* What the exercise asks:
In the data below, reproduce everything exactly except the images.

——

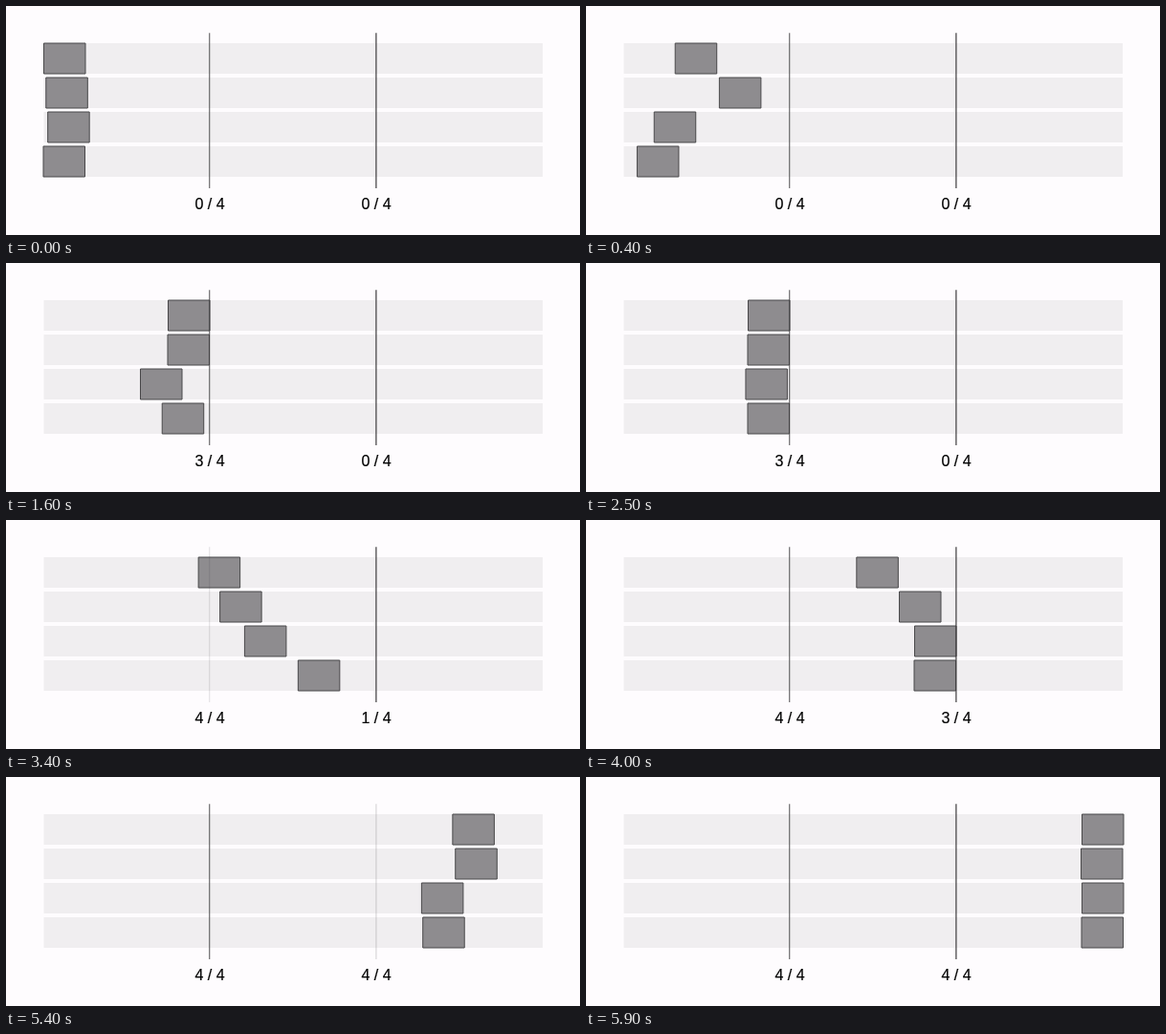
An HTML page with a canvas for the animation above (6000 ms loop, 600 by 240 pixels).

```html
<!DOCTYPE html>
<html lang="en">
<head>
<meta charset="utf-8">
<title>Barrier</title>
<style>
  html, body { margin: 0; width: 100%; height: 100%; overflow: hidden; background: #fefcfe; }
  canvas { display: block; }
  .count {
    position: absolute; top: 199px; width: 60px;
    font: 16px/18px "Liberation Sans", Arial, sans-serif;
    -webkit-text-stroke: 0.2px #000;
    text-align: center; color: #000;
  }
</style>
</head>
<body>
<canvas id="stage" width="600" height="240"></canvas>
<div class="count" style="left:183px"></div>
<div class="count" style="left:357px"></div>
<script>
const LOOP = 6000, STEP = 100;
const LEFT = 39, SECTION = 174, TOP = 39, PITCH = 36, BOX_HEIGHT = 32;
const COUNT_LEAD = 300, FADE_DELAY = 80, FADE = 1000;
const ctx = document.getElementById("stage").getContext("2d");
const labels = document.querySelectorAll(".count");

const smooth = u => (1 - Math.cos(Math.PI * u)) / 2;
const slowing = u => Math.sin(Math.PI * u / 2);
const leg = (ease, duration, delay = 0) => ({ ease, duration, delay });

// One row per worker: its legs to the first barrier, the second and the end.
const workers = [
  [leg(smooth, 900), leg(smooth, 1890), leg(slowing, 1020, 132)],
  [leg(slowing, 730, -10), leg(smooth, 1400), leg(slowing, 1150, 47)],
  [leg(slowing, 2930, -60), leg(smooth, 1118), leg(smooth, 1050, 102)],
  [leg(smooth, 1850), leg(smooth, 766), leg(smooth, 1050, 95)]
];
const stops = [LEFT, LEFT + SECTION - 44, LEFT + 2 * SECTION - 44, LEFT + 3 * SECTION - 43];

// Every leg starts once the slowest worker has finished the one before.
const arrivals = [0, 1, 2].map(() => []);
let release = 0;
arrivals.forEach((times, i) => {
  for (const legs of workers) {
    legs[i].start = release + legs[i].delay;
    times.push(legs[i].start + legs[i].duration);
  }
  release = Math.max(...times);
});

const barriers = [{ x: 212.75, width: 0.9 }, { x: 386.9, width: 1.2 }];

const progress = (t, start, duration) => Math.min(1, Math.max(0, (t - start) / duration));

function position(legs, t) {
  return legs.reduce((x, { ease, start, duration }, i) =>
    x + (stops[i + 1] - stops[i]) * ease(progress(t, start, duration)), LEFT);
}

function drawWorker(legs, row, t) {
  const x = position(legs, t) - (row % 2) / 2;
  ctx.beginPath();
  ctx.rect(x + 0.5, TOP + row * PITCH, 43.5, BOX_HEIGHT);
  ctx.fill();
  ctx.stroke();
}

function drawBarrier({ x, width }, i, t) {
  const opens = Math.max(...arrivals[i]) + FADE_DELAY;
  ctx.globalAlpha = 1 - 0.84 * Math.sin(Math.PI * progress(t, opens, FADE)) ** 2;
  ctx.lineWidth = width;
  ctx.beginPath();
  ctx.moveTo(x, 28.3);
  ctx.lineTo(x, 191);
  ctx.stroke();
  ctx.globalAlpha = 1;
  const count = arrivals[i].filter(at => at - COUNT_LEAD <= t).length;
  labels[i].textContent = count + " / 4";
}

function draw(t) {
  ctx.fillStyle = "#fefcfe";
  ctx.fillRect(0, 0, 600, 240);

  ctx.fillStyle = "#f0eef0";
  workers.forEach((_, row) =>
    ctx.fillRect(LEFT + 0.5, TOP + row * PITCH, 3 * SECTION - 0.5, BOX_HEIGHT));

  ctx.fillStyle = "#8e8c8f";
  ctx.strokeStyle = "#49484a";
  ctx.lineWidth = 1;
  workers.forEach((legs, row) => drawWorker(legs, row, t));

  ctx.strokeStyle = "#3c3b3d";
  barriers.forEach((barrier, i) => drawBarrier(barrier, i, t));
}

const begin = performance.now();
function tick() {
  const t = (performance.now() - begin) % LOOP;
  draw(Math.floor(t / STEP) * STEP);
  requestAnimationFrame(tick);
}
tick();
</script>
</body>
</html>
```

——

* Your response:
An HTML page with a canvas for the animation above (6000 ms loop, 600 by 240 pixels).

```html
<!DOCTYPE html>
<html lang="en">
<head>
<meta charset="utf-8">
<title>Barrier</title>
<style>
  html, body { margin: 0; width: 100%; height: 100%; overflow: hidden; background: #fefcfe; }
  canvas { display: block; }
  .count {
    position: absolute; top: 199px; width: 60px;
    font: 16px/18px "Liberation Sans", Arial, sans-serif;
    -webkit-text-stroke: 0.2px #000;
    text-align: center; color: #000;
  }
</style>
</head>
<body>
<canvas id="stage" width="600" height="240"></canvas>
<div class="count" style="left:183px"></div>
<div class="count" style="left:357px"></div>
<script>
const LOOP = 6000, STEP = 100;
const LEFT = 39, SECTION = 174, TOP = 39, PITCH = 36, BOX_HEIGHT = 32;
const COUNT_LEAD = 300, FADE_DELAY = 80, FADE = 1000;
const ctx = document.getElementById("stage").getContext("2d");
const labels = document.querySelectorAll(".count");

const smooth = u => (1 - Math.cos(Math.PI * u)) / 2;
const slowing = u => Math.sin(Math.PI * u / 2);
const leg = (ease, duration, delay = 0) => ({ ease, duration, delay });

// One row per worker: its legs to the first barrier, the second and the end.
const workers = [
  [leg(smooth, 900), leg(smooth, 1890), leg(slowing, 1020, 132)],
  [leg(slowing, 730, -10), leg(smooth, 1400), leg(slowing, 1150, 47)],
  [leg(slowing, 2930, -60), leg(smooth, 1118), leg(smooth, 1050, 102)],
  [leg(smooth, 1850), leg(smooth, 766), leg(smooth, 1050, 95)]
];
const stops = [LEFT, LEFT + SECTION - 44, LEFT + 2 * SECTION - 44, LEFT + 3 * SECTION - 43];

// Every leg starts once the slowest worker has finished the one before.
const arrivals = [0, 1, 2].map(() => []);
let release = 0;
arrivals.forEach((times, i) => {
  for (const legs of workers) {
    legs[i].start = release + legs[i].delay;
    times.push(legs[i].start + legs[i].duration);
  }
  release = Math.max(...times);
});

const barriers = [{ x: 212.75, width: 0.9 }, { x: 386.9, width: 1.2 }];

const progress = (t, start, duration) => Math.min(1, Math.max(0, (t - start) / duration));

function position(legs, t) {
  return legs.reduce((x, { ease, start, duration }, i) =>
    x + (stops[i + 1] - stops[i]) * ease(progress(t, start, duration)), LEFT);
}

function drawWorker(legs, row, t) {
  const x = position(legs, t) - (row % 2) / 2;
  ctx.beginPath();
  ctx.rect(x + 0.5, TOP + row * PITCH, 43.5, BOX_HEIGHT);
  ctx.fill();
  ctx.stroke();
}

function drawBarrier({ x, width }, i, t) {
  const opens = Math.max(...arrivals[i]) + FADE_DELAY;
  ctx.globalAlpha = 1 - 0.84 * Math.sin(Math.PI * progress(t, opens, FADE)) ** 2;
  ctx.lineWidth = width;
  ctx.beginPath();
  ctx.moveTo(x, 28.3);
  ctx.lineTo(x, 191);
  ctx.stroke();
  ctx.globalAlpha = 1;
  const count = arrivals[i].filter(at => at - COUNT_LEAD <= t).length;
  labels[i].textContent = count + " / 4";
}

function draw(t) {
  ctx.fillStyle = "#fefcfe";
  ctx.fillRect(0, 0, 600, 240);

  ctx.fillStyle = "#f0eef0";
  workers.forEach((_, row) =>
    ctx.fillRect(LEFT + 0.5, TOP + row * PITCH, 3 * SECTION - 0.5, BOX_HEIGHT));

  ctx.fillStyle = "#8e8c8f";
  ctx.strokeStyle = "#49484a";
  ctx.lineWidth = 1;
  workers.forEach((legs, row) => drawWorker(legs, row, t));

  ctx.strokeStyle = "#3c3b3d";
  barriers.forEach((barrier, i) => drawBarrier(barrier, i, t));
}

const begin = performance.now();
function tick() {
  const t = (performance.now() - begin) % LOOP;
  draw(Math.floor(t / STEP) * STEP);
  requestAnimationFrame(tick);
}
tick();
</script>
</body>
</html>
```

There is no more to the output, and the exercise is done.